The process of erecting a new building involves thousands of big and small decisions. These range from where to build, the building's size and shape, materials, appearance, windows, heating and cooling systems, and so on. All of these decisions affect the quality of the finished building, the amount of maintenance it will need in the future, the cost of using it, its appeal to prospective tenants, and its ultimate market value. Design decisions also have a major influence on another area that may not be readily apparent to the planners: The safety of the people performing the construction work. Safety professionals can often trace the causes of construction accidents back to the way the planners designed the structure. Therefore, it is critical that contractors have involvement in the discussions about building design.
Many individuals play roles in the design process, including:
* The project's owner, who decides whether to erect a new building, how the company will use it, what the budget is and what the timeline for construction will be. The owner chooses the location after securing any required governmental approvals and possibly buying land; the location decision by itself may influence job site safety. An urban location will have less space for erecting platforms and operating equipment than will a suburban or rural location.
* Architects and engineers, who take the owner's concept and turn it into detailed plans for the new building. They will design the building around the owner's priorities, and those priorities may affect safety. For example, the owner may want an energy-efficient building that emphasizes natural light rather than electric lights, so the architects may include skylights in the design.
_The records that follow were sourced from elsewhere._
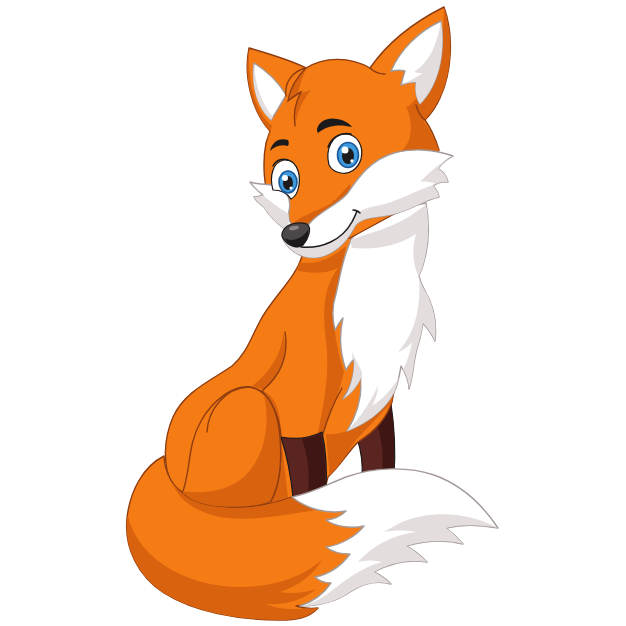
<!DOCTYPE html>
<html lang="en">
<head>
<meta charset="utf-8">
<title>Sitting fox</title>
<style>
:root {
  --paper: #ffffff;
  --fur: #f57c14;
  --fur-shade: #d9620f;
  --fur-line: #8f3d10;
  --white-fur: #ffffff;
  --white-shade: #e3dedd;
  --white-line: #a39a98;
  --sock: #5a2420;
  --sock-shade: #3f1614;
  --ink: #1d1a1b;
  --iris: #3f9be0;
  --iris-rim: #1b5795;
}
html, body { margin: 0; background: var(--paper); overflow: hidden; }
.fox { display: block; width: 626px; height: 626px; }
.fur { fill: var(--fur); stroke: var(--fur-line); stroke-width: 1.4; stroke-linejoin: round; }
.fur-shade { fill: var(--fur-shade); }
.white { fill: var(--white-fur); stroke: var(--white-line); stroke-width: 1.4; stroke-linejoin: round; }
.white-shade { fill: var(--white-shade); }
.sock { fill: var(--sock); stroke: var(--ink); stroke-width: 1.2; stroke-linejoin: round; }
.sock-shade { fill: var(--sock-shade); }
.crease { fill: none; stroke: var(--fur-line); stroke-width: 1.4; stroke-linecap: round; }
.mouth { fill: none; stroke: var(--ink); stroke-width: 1.5; stroke-linecap: round; }
.ink { fill: var(--ink); }
.eye-white { fill: var(--white-fur); stroke: var(--ink); stroke-width: 1.2; }
.iris { fill: var(--iris); stroke: var(--iris-rim); stroke-width: 1.6; }
.glint { fill: var(--white-fur); }
</style>
</head>
<body>
<svg class="fox" viewBox="0 0 626 626" role="img" aria-label="Cartoon fox sitting with its tail curled in front">
  <defs>
    <path id="body-shape" d="M302 256C296 278 272 298 260 321C250 340 246 354 232 366C212 380 185 391 173 417C163 440 163 467 172 484C200 512 270 512 325 488L328 477C340 466 348 452 356 440L392 402L410 300L380 220Z"/>
    <path id="haunch-shape" d="M181 497C192 470 186 448 201 421C213 400 233 385 250 387C268 390 277 411 280 437C282 462 280 484 271 501C243 512 206 510 181 497Z"/>
    <path id="tail-shape" d="M164 456C144 466 130 490 127 518C124 548 138 576 164 593C194 612 238 620 280 620C296 620 309 618 318 608C308 609 302 608 296 606C318 604 338 597 350 584L400 540L385 490L292 497C262 509 212 512 190 499C174 489 165 476 164 456Z"/>
    <path id="tail-tip-shape" d="M292 497C312 493 328 484 346 477C374 467 408 466 434 475C462 485 482 504 498 528C482 525 463 524 446 528C453 533 458 538 463 544C444 539 424 541 406 546C414 550 421 556 427 562C408 559 390 563 374 572C380 575 386 579 391 584C376 580 362 584 350 592C340 599 326 606 300 606C315 601 325 592 331 583C325 583 319 581 315 577C330 574 342 565 350 554C340 554 332 552 326 547C341 545 356 536 364 526C350 529 334 526 326 520C336 519 342 515 346 511C328 514 308 510 292 497Z"/>
    <path id="chest-shape" d="M352 238C342 258 340 278 336 294C332 306 332 318 335 330C338 325 340 321 343 318C339 335 340 353 346 370C349 365 351 362 354 359C355 373 351 387 343 399C351 394 357 386 361 378C362 397 357 415 347 431C368 423 388 408 396 388C399 379 400 372 401 366C406 374 409 381 409 389C414 374 413 358 419 342C421 335 422 329 423 323C428 329 432 334 435 341C437 323 434 306 425 291C422 286 420 281 419 276C429 253 430 226 426 203L380 212Z"/>
    <path id="head-shape" d="M306 68C324 57 349 56 370 68C386 45 412 23 444 7C454 35 452 72 440 98C436 107 431 114 425 120C432 130 436 140 439 150L420 200L350 238L300 240L272 205C264 192 262 164 266 143L270 131C253 113 243 78 249 48C266 53 288 59 306 68Z"/>
    <path id="face-white-shape" d="M250 182C262 186 274 182 283 190C289 195 291 202 289 211C288 217 289 222 293 226L309 224C318 212 336 206 347 194C358 178 370 160 394 153C412 148 434 149 453 156C446 160 441 164 438 169C443 171 446 175 448 182C442 181 437 183 433 186C436 189 438 192 439 197C424 200 411 210 394 214C378 218 363 216 355 226C348 240 337 253 320 257C304 260 290 252 284 241L287 231C278 224 269 216 264 207C260 204 256 201 254 197C258 197 261 196 263 195C259 192 254 188 250 182Z"/>
    <clipPath id="body-clip"><use href="#body-shape"/></clipPath>
    <clipPath id="haunch-clip"><use href="#haunch-shape"/></clipPath>
    <clipPath id="tail-clip"><use href="#tail-shape"/></clipPath>
    <clipPath id="tail-tip-clip"><use href="#tail-tip-shape"/></clipPath>
    <clipPath id="chest-clip"><use href="#chest-shape"/></clipPath>
    <clipPath id="head-clip"><use href="#head-shape"/></clipPath>
    <clipPath id="face-white-clip"><use href="#face-white-shape"/></clipPath>
  </defs>

  <g id="far-leg">
    <path class="sock" d="M357 438C372 430 384 418 391 404C394 424 396 446 394 476L362 478C363 464 361 450 357 438Z"/>
    <path class="sock-shade" d="M377 425C383 419 388 412 391 406C394 426 395 448 393 472L382 472C384 455 382 440 377 425Z"/>
  </g>

  <g id="body">
    <path class="fur" d="M302 256C296 278 272 298 260 321C250 340 246 354 232 366C212 380 185 391 173 417C163 440 163 467 172 484C200 512 270 512 325 488L328 477C340 466 348 452 358 442C374 432 386 420 392 402L410 300L380 220Z"/>
    <g clip-path="url(#body-clip)">
      <path class="fur-shade" d="M298 262C316 266 332 258 346 246L338 292C330 316 336 348 344 372C338 398 328 418 323 436L318 432C324 404 330 372 326 342C322 310 324 286 338 268C326 274 308 274 296 270Z"/>
      <path class="fur-shade" d="M283 333C289 352 281 372 264 390L252 386C266 376 282 356 283 333Z"/>
      <path class="fur-shade" d="M262 390C274 396 281 408 281 436L288 498L268 504L276 440Z"/>
      <path class="fur-shade" d="M326 434C342 436 366 426 394 396L380 440L330 480Z"/>
    </g>
    <path class="crease" d="M285 332C289 356 280 376 262 391M262 391C274 404 280 420 281 437M323 434C328 416 334 402 342 388"/>
  </g>

  <g id="near-leg">
    <path class="sock" d="M281 437C296 440 310 438 322 432C326 450 327 470 326 490L293 497C291 476 287 456 281 437Z"/>
    <path class="sock-shade" d="M302 439C310 438 316 436 321 434C325 450 326 470 325 488L308 492C310 474 308 456 302 439Z"/>
  </g>

  <g id="haunch">
    <use class="fur" href="#haunch-shape"/>
    <path class="fur-shade" clip-path="url(#haunch-clip)" d="M263 392C272 424 264 462 240 480C220 494 198 493 180 491L182 515H280L290 420Z"/>
    <path class="crease" d="M207 432C208 409 226 388 248 387C268 388 278 410 280 437C282 462 280 484 271 501"/>
  </g>

  <g id="chest">
    <use class="white" href="#chest-shape"/>
    <g class="white-shade" clip-path="url(#chest-clip)">
      <path d="M350 240C372 232 402 226 426 204L434 240C428 262 424 274 419 278C412 262 412 248 416 234C398 246 376 250 352 248Z"/>
      <path d="M419 276C421 306 416 332 398 352C404 350 409 346 412 342C408 366 394 392 372 406C376 398 378 392 378 386C370 402 360 420 345 432L400 420L440 345L432 296Z"/>
      <path d="M352 352C354 374 352 390 342 400L362 386L362 372Z"/>
    </g>
  </g>

  <g id="tail">
    <use class="fur" href="#tail-shape"/>
    <g class="fur-shade" clip-path="url(#tail-clip)">
      <path d="M128 516C136 552 174 580 222 586C260 590 296 582 322 560C312 576 298 586 280 592C292 594 304 593 316 589C304 600 286 605 266 604C280 610 298 611 320 606L310 630H140L110 540Z"/>
      <path d="M172 482C190 506 236 518 292 497L316 510C284 515 250 522 220 517C196 512 178 500 172 482Z"/>
    </g>
    <use class="white" href="#tail-tip-shape"/>
    <g class="white-shade" clip-path="url(#tail-tip-clip)">
      <path d="M498 528C468 512 432 510 402 522C396 525 390 528 384 532C396 530 406 530 416 532C392 535 372 546 358 562C366 560 374 560 382 562C360 568 346 580 330 592C320 600 310 604 300 606L350 612L400 588L470 550Z"/>
    </g>
  </g>

  <g id="head">
    <use class="fur" href="#head-shape"/>
    <g class="fur-shade" clip-path="url(#head-clip)">
      <path d="M444 7C454 36 453 74 440 98L424 122C418 116 412 112 406 108C426 94 444 60 444 7Z"/>
      <path d="M406 106C420 114 432 130 440 152L400 152C412 144 414 124 406 106Z"/>
      <path d="M249 48C248 82 254 110 272 126L268 140L240 100Z"/>
      <path d="M290 226C300 215 316 212 330 204C338 198 344 190 350 184L352 196L312 226Z"/>
    </g>
    <g id="ears">
      <path class="white" d="M254 63C251 86 258 108 271 120C277 111 282 102 286 95C279 83 267 71 254 63Z"/>
      <path class="white-shade" d="M254 63C255 86 262 104 273 117L271 120C257 108 251 86 254 63Z"/>
      <path class="white" d="M441 21C419 31 400 50 391 71C397 70 401 70 405 71C403 77 402 81 401 85C406 83 411 82 416 82C415 91 416 98 420 104C438 86 446 54 441 21Z"/>
      <path class="white-shade" d="M441 21C437 46 429 62 414 72C417 73 420 73 423 73C415 78 408 82 401 85C406 83 411 82 416 82C415 91 416 98 420 104C438 86 446 54 441 21Z"/>
      <path class="fur" d="M287 99C283 92 284 83 290 75C294 70 299 68 306 68L302 88Z" style="stroke:none"/>
      <path class="crease" d="M306 68C293 71 284 82 286 96M370 68C374 72 379 74 385 74M425 120C421 117 418 112 416 105"/>
    </g>
    <path id="forelock" class="fur-shade" d="M306 69C297 77 290 87 288 101C293 97 297 94 301 92C296 102 293 113 295 126C297 113 302 101 311 90C306 92 302 93 298 93C300 84 303 76 306 69Z"/>
    <path class="crease" d="M306 68C297 77 290 87 288 101C293 97 297 94 301 92C295 103 293 114 295 126"/>
    <g id="muzzle">
      <use class="white" href="#face-white-shape"/>
      <g class="white-shade" clip-path="url(#face-white-clip)">
        <path d="M453 156C438 164 430 172 420 182C426 181 431 182 436 184C416 190 398 202 376 206C364 208 356 212 350 222C342 238 326 248 306 246C296 245 290 242 284 238L282 262H340L400 225L460 195Z"/>
        <path d="M250 182C262 196 276 206 289 214L288 233L258 212Z"/>
      </g>
      <path class="mouth" d="M301 247C322 249 342 240 352 222C354 218 356 214 357 211M353 210C355 210 358 211 360 213"/>
    </g>
    <g id="nose">
      <path fill="#4c4748" stroke="#1d1a1b" stroke-width="1.2" d="M283 231C286 224 298 221 307 224C312 228 309 238 303 245C298 249 289 246 285 241C282 238 281 234 283 231Z"/>
      <path class="ink" d="M285 238C291 242 301 240 308 230C309 238 304 245 300 247C293 248 287 244 285 238Z"/>
      <ellipse cx="294" cy="228" rx="5" ry="2" fill="#8d8788" transform="rotate(-12 294 228)"/>
    </g>
    <g id="eyes">
      <path class="eye-white" d="M273 190C269 176 273 162 284 160C295 159 301 171 299 185C298 192 295 197 291 199C287 193 280 190 273 190Z"/>
      <ellipse class="iris" cx="288" cy="182" rx="9" ry="11"/>
      <ellipse class="ink" cx="288" cy="183" rx="5" ry="7"/>
      <circle class="glint" cx="285" cy="178" r="3"/>
      <circle class="glint" cx="291" cy="188" r="1.5"/>
      <path class="eye-white" d="M329 165C325 149 332 135 345 134C358 134 364 147 361 159C358 169 349 175 341 173C335 172 331 169 329 165Z"/>
      <ellipse class="iris" cx="348" cy="155" rx="10.5" ry="12.5"/>
      <ellipse class="ink" cx="348" cy="156" rx="6" ry="8"/>
      <circle class="glint" cx="345" cy="150" r="3.5"/>
      <circle class="glint" cx="352" cy="161" r="1.7"/>
      <path class="mouth" d="M273 166C276 160 282 158 288 160M328 147C332 136 342 132 351 134"/>
    </g>
    <g id="eyebrows" class="ink">
      <path d="M270 151C272 142 279 137 288 140C289 142 289 144 288 146C281 144 275 146 270 151Z"/>
      <path d="M317 129C319 121 328 117 337 119C344 120 349 123 352 127C340 124 327 125 318 133C317 132 317 130 317 129Z"/>
    </g>
  </g>
</svg>
</body>
</html>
The resulting holes in the roof increase the risk of falls.
* The general contractor, who will select subcontractors, materials and suppliers, and manage the project. The GC's staff can advise the owner, architects and engineers on the safety implications of some of the design decisions, such as how access to the site affects the placement and stability of equipment.
Several design considerations affect the safety of a project, including:
* The building's structure. The structural material (steel, wood, concrete, brick) will have safety implications beyond its suitability for the particular building. Steel beams and bricks can strike workers, crush fingers, and cause back injuries when workers attempt to lift them. Exposure to concrete can injure a worker's skin, and the dust can cause respiratory and eye problems. Wood creates similar problems with dust, and workers can seriously injure themselves using power saws, drills and other woodworking tools.
* Paints, varnishes and other coverings. Fumes from these substances can make workers ill; prolonged skin contact with them may cause burns.
* Sub-grade levels, such as basements and underground parking garages. The sides of excavations can collapse on top of workers.
* Whether certain components can be fabricated prior to installation in the building. This reduces the length of time workers are exposed to the installation hazards.
Because owners, architects and engineers have the creation of a quality building within budget as their primary concern, contractors may have to raise their awareness of safety issues. Having the contractors involved in the design phase will allow for addressing potential safety issues before they occur, saving time and money for the owners and preventing painful injuries to workers. Also, the contractors will be aware in advance of those hazards that the design could not eliminate, so they can identify the safeguards they will need to have in place on the job. Even the best designs will present dangers to workers, but effective communications between all the players in the project should minimize the hazards.